The Obama administration’s new plan to help owners of “underwater” homes refinance their mortgages at lower interest rates – announced today -- is unlikely to raise up the depressed housing market but could deliver a dose of stimulus to the economy.
Celia Chen, an economist with Moody’s Analytics, says the changes could open up the program to 1.6 million borrowers through 2013 assuming that interest rates hover near 4.25 percent next year and 4.75 percent in 2013. Still, even if the program allows 1.6 million more homeowners to refinance, it will still be less effective than originally hoped, she says. (The Federal Housing Finance Agency, the regulator of mortgage giants Fannie Mae and Freddie Mac, pegs the number of borrowers who could benefit from the expanded program for homeowners who owe more than their properties are worth at up to 1 million out of an estimated 4 million “underwater.”) While any support is positive, the new plan “won’t help the housing market greatly to get out of its doldrums,” Chen says.

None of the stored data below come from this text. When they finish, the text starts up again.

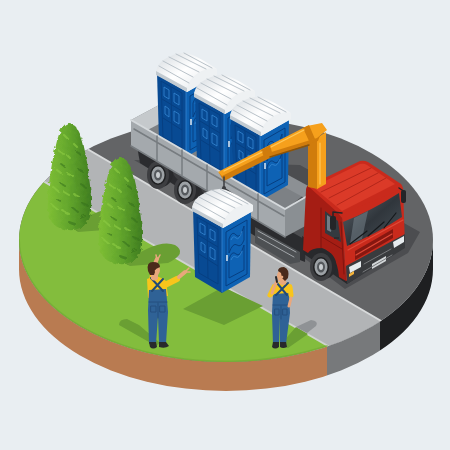
<!DOCTYPE html>
<html lang="en">
<head>
<meta charset="utf-8">
<title>Portable toilet delivery</title>
<style>
:root{--sky:#e9eef2;--grass:#83bd3d;--grass-shade:#6a9f33;--soil:#b97b51;--road:#636466;--pave:#b2b4b6;--blue:#0e62b4;--blue-dark:#084a93;--blue-line:#063f82;--red:#c92a1c;--red-dark:#a51d14;--orange:#f6a01c;--orange-dark:#d07c0c;--steel:#a4a9ad;--tyre:#28292c;--denim:#2f6296;--shirt:#f8c51c;--skin:#e9a77c;--hair:#4a2a1b}
html,body{margin:0;background:var(--sky);overflow:hidden}
svg{display:block;width:450px;height:450px;background:var(--sky)}
.blue{fill:var(--blue)}.blue-dark{fill:var(--blue-dark)}
.red{fill:var(--red)}.red-dark{fill:var(--red-dark)}
.orange{fill:var(--orange)}.orange-dark{fill:var(--orange-dark)}
.tyre{fill:var(--tyre)}.denim{fill:var(--denim)}.shirt{fill:var(--shirt)}.skin{fill:var(--skin)}.hair{fill:var(--hair)}
.door-line{fill:none;stroke:var(--blue-line);stroke-width:1}
.shine{fill:none;stroke:#3587d2;stroke-width:.8}
.shadow{fill:var(--grass-shade)}
.line{fill:none;stroke-linecap:round;stroke-linejoin:round}
</style>
</head>
<body>
<svg viewBox="0 0 450 450" role="img" aria-label="Crane truck unloading blue portable toilets with two workers">
<defs>
<clipPath id="ground"><ellipse cx="226" cy="240" rx="207" ry="122"/></clipPath>
<clipPath id="base-edge"><path d="M19 240A207 122 0 0 0 433 240V269A207 122 0 0 1 19 269Z"/></clipPath>
<linearGradient id="leaf"><stop offset="0" stop-color="#7fbf35"/><stop offset=".5" stop-color="#62a52c"/><stop offset="1" stop-color="#3f7d20"/></linearGradient>
<linearGradient id="roof" x1="0" y1="0" x2="1" y2="1"><stop offset="0" stop-color="#d3d9de"/><stop offset=".45" stop-color="#fff"/><stop offset="1" stop-color="#dfe4e8"/></linearGradient>
<linearGradient id="glass" x1="0" y1="0" x2="1" y2="1"><stop offset="0" stop-color="#5d666d"/><stop offset=".5" stop-color="#30363c"/><stop offset="1" stop-color="#4a535a"/></linearGradient>
<filter id="foliage" x="-10%" y="-10%" width="120%" height="120%"><feTurbulence type="fractalNoise" baseFrequency=".22" numOctaves="2" seed="4" result="n"/><feDisplacementMap in="SourceGraphic" in2="n" scale="5"/></filter>

<g id="toilet">
  <path class="blue-dark" d="M1 20 30 37V105L3 89Z"/>
  <path class="blue" d="M30 37 59 22 58 89 30 105Z"/>
  <path class="door-line" d="M5 29 26 41V96L7 85ZM15 35 16 90M6 47 26 59M7 66 26 78"/>
  <path class="shine" d="M8 35 13 38V47L8 44ZM18 41 23 44V53L18 50ZM9 54 13 57V65L9 62ZM18 59 23 62V72L18 69Z"/>
  <path class="door-line" d="M34 44 55 32V86L34 98Z"/>
  <path class="door-line" d="M37 51Q40 42 44 47T52 38V52Q49 60 45 57T37 65ZM37 71Q40 62 44 66T52 57V82L37 90Z"/>
  <path class="shine" d="M30 38V104M39 52Q41 47 44 50T50 43M39 72Q41 67 44 69T50 63"/>
  <path d="M35 67v6" stroke="#dfe9f2" stroke-width="1.5"/>
  <path fill="url(#roof)" d="M0 19Q2 11 9 7 20 0 30 1 38 2 61 17V23L31 40 0 22Z"/>
  <path fill="#c3cbd1" d="M0 19 31 36V40L0 23Z"/>
  <path fill="#eef1f3" d="M31 36Q33 27 42 21 52 15 61 17V23L31 40Z"/>
  <path class="line" stroke="#b9c2c9" stroke-width="1" d="M3 14 33 31M7 9 37 25M13 5 43 20M20 2 50 17M28 1 56 16"/>
</g>
<g id="wheel">
  <ellipse class="tyre" cx="3" cy="-2" rx="12" ry="14"/>
  <ellipse fill="#3d3e41" rx="11" ry="14"/>
  <ellipse fill="#1f2022" rx="8" ry="10"/>
  <ellipse fill="#9da2a6" rx="6.500" ry="8.500"/>
  <ellipse fill="#55595d" rx="4" ry="5.500"/>
  <ellipse fill="#c8cccf" rx="2" ry="3"/>
</g>
<g id="tree">
  <path fill="url(#leaf)" filter="url(#foliage)" d="M22 0C31 1 36 14 40 39 43 60 46 82 43 94 39 104 30 108 21 107 9 106 2 99 1 89 0 68 4 42 9 22 12 9 16 0 22 0Z"/>
  <g class="line" filter="url(#foliage)" stroke="#8ccb42" stroke-width="2" opacity=".65"><path d="M17 12l4 4M12 28l5 3M20 32l4 4M9 46l5 4M21 51l5 2M6 64l5 4M17 69l5 3M5 82l5 4M16 88l6 3M28 72l4 2M26 20l3 3"/></g>
  <g class="line" filter="url(#foliage)" stroke="#356f1b" stroke-width="2" opacity=".55"><path d="M29 28l5 4M31 46l5 3M14 41l4 3M34 61l5 4M13 60l5 3M35 80l5 2M26 85l5 4M10 76l5 3M22 99l6 2M33 95l5-2"/></g>
</g>
</defs>

<g id="platform">
  <g clip-path="url(#base-edge)">
    <rect fill="var(--soil)" x="19" y="238" width="308" height="155"/>
    <rect fill="#77797b" x="327" y="238" width="53" height="155"/>
    <rect fill="#1e1f21" x="380" y="238" width="54" height="155"/>
  </g>
  <g clip-path="url(#ground)">
    <rect fill="var(--road)" x="19" y="118" width="414" height="244"/>
    <path fill="var(--pave)" d="M60 133 400 332 340 370 20 168Z"/>
    <path class="line" stroke="#d8dadb" stroke-width="2" d="M60 133 400 332"/>
    <path fill="var(--grass)" d="M19 167 340 353 V370H10Z"/>
    <path class="line" stroke="#cfd3d0" stroke-width="2" d="M19 167 340 353"/>
    <path class="line" stroke="#6da32e" stroke-width="2" d="M19 240A207 122 0 0 0 327 346" opacity=".5"/>
  </g>
</g>

<g id="ground-shadows">
  <path class="shadow" d="M70 226Q110 202 126 210 137 219 118 229L78 232ZM124 263Q158 238 175 245 188 253 168 263L130 266ZM183 309 223 287 263 306 224 325Z"/>
  <path class="shadow" d="M156 346 119 325Q119 319 127 319L139 325 160 343ZM280 345 296 327 308 334 288 348Z"/>
  <path fill="#8f9295" d="M296 327 311 320Q319 321 316 326L307 333Z"/>
  <path fill="#4c4d50" d="M134 160 300 255 345 289 408 253 420 232 300 165Z"/>
</g>

<g id="trees">
  <use href="#tree" x="47" y="123"/>
  <use href="#tree" x="98" y="157"/>
</g>

<g id="truck-bed">
  <path fill="#2b2c2f" d="M137 146 306 240 305 262 284 254 226 218 140 163Z"/>
  <use href="#wheel" x="183" y="167"/>
  <use href="#wheel" x="211" y="183"/>
  <use href="#wheel" x="158" y="175"/>
  <use href="#wheel" x="185" y="190"/>
  <path fill="#7d8185" d="M131 120 159 105 310 190 285 210Z"/>
  <path fill="#c5c9cc" d="M131 120 159 105V124L138 135Z"/>
  <path fill="#8c9094" d="M268 164 312 188V202L268 178Z"/>
</g>

<g id="loaded-toilets">
  <use href="#toilet" x="156" y="52"/>
  <use href="#toilet" x="194" y="74"/>
  <use href="#toilet" x="230" y="96"/>
</g>

<g id="bed-side">
  <path fill="var(--steel)" d="M131 120 285 209V237L131 146Z"/>
  <path fill="#8a8f93" d="M285 209 309 195V224L285 237Z"/>
  <path class="line" stroke="#d5d9dc" stroke-width="2" d="M131 120 285 209 309 195"/>
  <path class="line" stroke="#777c80" stroke-width="1.500" d="M131 146 285 237M157 136V161M182 150V176M207 165V191M258 194V220M134 129 284 216"/>
  <path fill="#4d5053" d="M255 227 300 252V262L290 264 255 243Z"/>
  <path class="line" stroke="#a2a6aa" d="M258 231 296 252M258 237 294 257"/>
</g>

<g id="cab">
  <path class="tyre" d="M302 236 345 260 402 228 405 247 347 284 304 254Z"/>
  <path class="red-dark" d="M306 190Q306 186 310 184L342 211 346 281 339 277Q337 253 322 248 311 248 308 253L303 250Z"/>
  <path class="red" d="M308 186 360 161Q364 160 368 162L401 184Q404 188 403 193L345 221Q341 217 337 212Z"/>
  <path fill="#db3a28" d="M313 187 360 164Q364 163 367 165L395 184 342 211Z"/>
  <path class="line" stroke="#b3261a" d="M321 192 371 168M329 198 378 173M337 205 386 178"/>
  <path class="red" d="M342 214 403 188 405 246 346 281Z"/>
  <path fill="url(#glass)" d="M343 222Q371 211 399 193L402 217Q376 234 347 246Z"/>
  <path fill="#839098" opacity=".45" d="M354 218 368 211 362 239 350 244Z"/>
  <path class="line" stroke="#15181b" stroke-width="1.200" d="M350 244 367 231M368 236 384 222M384 228 396 213"/>
  <path fill="#343a40" d="M325 211 338 221 341 242 325 233Z"/>
  <path fill="#717c84" d="M327 215 333 219 331 232 327 230Z"/>
  <path class="line" stroke="#7f140e" d="M321 208V248M341 222 344 274M322 237 342 249"/>
  <path fill="#2c2d30" d="M334 237h5v2h-5z"/>
  <path fill="#871710" d="M355 251 393 229V238L355 260Z"/>
  <path class="line" stroke="#e04a38" stroke-width="1.200" d="M348 250 403 220M356 255 392 234"/>
  <path fill="#393b3e" d="M346 266 405 234V248L347 284Z"/>
  <path fill="#e6ebee" d="M349 267 361 261V267L350 273ZM393 242 404 236V242L394 248Z"/>
  <path fill="#f5b43b" d="M349 274 354 271V274L349 277Z"/>
  <path fill="#d3d7d9" d="M372 264 386 256V261L372 269Z"/>
  <path class="line" stroke="#77797c" d="M364 264 391 249M363 272 392 255"/>
  <path class="line" stroke="#242528" stroke-width="1.500" d="M342 213 333 212V217M399 188 405 192"/>
  <rect fill="#242528" x="330" y="216" width="6" height="14" rx="2"/>
  <rect fill="#242528" x="401" y="190" width="5" height="13" rx="2"/>
  <use href="#wheel" x="321" y="267"/>
</g>

<g id="crane">
  <path class="orange-dark" d="M308 134 318 139V189L308 187Z"/>
  <path class="orange" d="M317 138 326 132V184L317 189Z"/>
  <path class="orange-dark" d="M219 173 266 151 313 128 321 133 318 141 272 157 224 181Z"/>
  <path class="orange" d="M218 172 264 148 307 126 322 123 327 130 317 138 268 153 222 176Z"/>
  <path class="orange-dark" d="M261 150 270 145 273 156 265 159ZM303 128 309 125 315 139 309 141Z"/>
  <path class="line" stroke="#ffc95a" stroke-width="1.200" d="M224 171 262 152M271 147 304 130M320 143V184"/>
  <path class="line" stroke="#8d5407" stroke-width="1.500" d="M270 157 309 145"/>
  <path class="line" stroke="#3b3d40" stroke-width="1.500" d="M224 177V188M224 188 206 201M224 188 242 200M224 188 222 207"/>
  <circle fill="#3b3d40" cx="224" cy="188" r="2"/>
</g>

<use id="lifted-toilet" href="#toilet" x="192" y="188"/>

<g id="worker-signalling">
  <path class="line" stroke="var(--shirt)" stroke-width="6" d="M152 283 153 273M165 285 177 279"/>
  <path class="line" stroke="var(--skin)" stroke-width="4" d="M154 266 157 259M179 277 185 272"/>
  <path class="line" stroke="var(--skin)" stroke-width="1.500" d="M157 259 156 255M158 259 160 255M185 272 189 268M185 272 190 272"/>
  <path class="shirt" d="M147 279Q157 273 166 281L168 296 148 298Z"/>
  <path class="denim" d="M149 290 166 289 168 312 166 343H159L158 316 156 344H149L148 310Z"/>
  <path class="line" stroke="#214a78" stroke-width="2" d="M151 278 163 291M163 279 152 291"/>
  <path class="line" stroke="#244f7e" d="M149 302H167M158 303V318M151 306h5v6h-5zM160 306h5v6h-5z"/>
  <path class="tyre" d="M149 342h7l1 5q-4 3-7 0zM159 342h7l3 4q-4 3-10 1z"/>
  <path class="skin" d="M151 270h7v9q-4 3-7 0z"/>
  <ellipse class="skin" cx="155" cy="270" rx="5" ry="6"/>
  <path class="hair" d="M148 271Q146 262 153 262 160 262 160 267L156 269 154 275 150 275Z"/>
  <circle class="skin" cx="156" cy="271" r="1.300"/>
</g>

<g id="worker-calling">
  <path class="shirt" d="M272 285Q282 279 292 285L292 298 273 299Z"/>
  <path class="denim" d="M273 294 289 293 290 313 286 344H280L280 317 279 345H273L272 313Z"/>
  <path class="line" stroke="#214a78" stroke-width="2" d="M277 283 287 295M288 283 276 295"/>
  <path class="line" stroke="#244f7e" d="M273 305H289M281 306V319M275 309h4v6h-4zM283 309h4v6h-4z"/>
  <path class="line" stroke="var(--shirt)" stroke-width="5" d="M274 287 270 295 274 291M290 287 291 295"/>
  <path class="line" stroke="var(--skin)" stroke-width="3" d="M272 293 275 285 277 281M291 298 289 306"/>
  <path class="tyre" d="M273 342h6v5q-4 3-7 0zM280 342h6l1 5q-4 2-7 0z"/>
  <path class="skin" d="M280 275h6v9q-3 2-6 0z"/>
  <ellipse class="skin" cx="282" cy="276" rx="5" ry="6"/>
  <path class="hair" d="M278 271Q278 267 284 267 290 269 288 278L285 281 282 278 281 273Z"/>
  <circle class="skin" cx="282" cy="277" r="1.300"/>
  <path class="line" stroke="#25272a" stroke-width="2" d="M276 277 277 282"/>
</g>
</svg>
</body>
</html>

Chen says the one of the biggest factors dragging down the housing market is weak demand because of high unemployment and anemic consumer confidence. Second, there are approximately 3.8 million distressed homes -- a massive glut of inventory that is holding down homes prices, which have plunged nearly 30 percent since their peak in 2006. The new program won’t address either of those two largest problems in the housing market, she says.
However, Janaki Rao, a mortgage strategist at Morgan Stanley, says the Obama plan has the potential to “unlock substantial economic stimulus through housing by unleashing a refinance wave.” She estimates that loan modifications could bring in an annual cash flow savings of approximately $7 billion, assuming that borrowers refinance into a 4 percent mortgage. Administration officials estimate that refinancings could mean an average annual savings of $2,500– or the equivalent of a substantial tax cut.
The new initiative, which involves removing barriers to homeowners qualifying for the Home Affordable Refinance Program (HARP), is the latest in a series of steps by the president to defend his lackluster mortgage relief efforts and promote his jobs and economic policies. Until now, HARP has helped fewer than 1 million borrowers refinance their homes. There are $550 billion in mortgages that could benefit from removal of current refinancing restrictions, Rao says.
At its core, the latest initiative would allow homeowners to refinance regardless of how far their home has fallen in value. It scraps the current ceiling of 125 percent of a loan’s current value. The FHFA also is extending the expiration date for HARP by 18 months, to Dec. 31, 2013 for loans originally sold to Fannie Mae and Freddie Mac.
The plan would also eliminate certain risk-based fees for borrowers who refinance into shorter-term mortgages and would lower fees for other borrowers, which have been a significant deterrent for many homeowners.
Tacitly acknowledging the politics of the housing crisis, President Obama announced the initiative, which can be implemented without legislative action, in Nevada, the foreclosure capital of the country. Some 60 percent of all homeowners there hold mortgages that total far more than the value of the underlying property. The median value of homes in Nevada plummeted by 46.4 percent between 2007 and 2010, from $286,391 to $153,364, and the state continues to lead the nation in foreclosures, with one in every 118 households receiving a foreclosure-related notice last month, according to RealtyTrac Inc. Across the country, approximately 10.9 million, or 22.5 percent, of all residential properties with a mortgage are underwater, according to CoreLogic, a California-based data aggregator.
Rep. Dennis Cardoza, D-Calif., an outspoken critic of the Administration’s housing policies, said the new plan is likely to underperform like previous proposals. “I have no confidence in their ability to get this right if they are going to act the same way they have to date,” Cardoza told The Fiscal Times. “To go to Las Vegas to raise hopes of those borrowers there that something significant is going to happen unless you have a robust proposal is really unfair in my mind. You’ve got to excise the cancer that caused problem before the patient can recover.” Cardoza has called for the resignation of Shaun Donovan, Secretary of the Department of Housing and Urban Development (HUD), in part because he says the HARP program is too complex. The housing crisis has crushed California’s Central Valley region, which Cardoza represents.
When he first took office, Obama pledged to boost the nation’s depressed housing market and assist as many as 9 million homeowners avoid losing their homes to foreclosures. Nearly three years later, the administration has fallen far short of that mark, and Obama has spent just $2.4 billion of the $50 billion he promised. Previous efforts have helped just 1.7 million people.
The Administration has been criticized for not acting sooner to modify the program as the housing market struggles to stabilize. But some housing experts say it wasn’t always obvious what steps to take. “A lot of these housing initiatives take us into more uncharted territory,” says Jared Bernstein, former chief economist and policy adviser to Vice President Joe Biden. “Self correcting as you go makes sense. I think it’s the right medicine for one of the aspects of the disease ailing the housing market.”
The Mortgage Bankers Association welcomed the Administration’s changes to HARP but warned homeowners that the changes won’t be implemented overnight. It could take several weeks for lenders to receive specific guidance and operational details to put the changes into practice.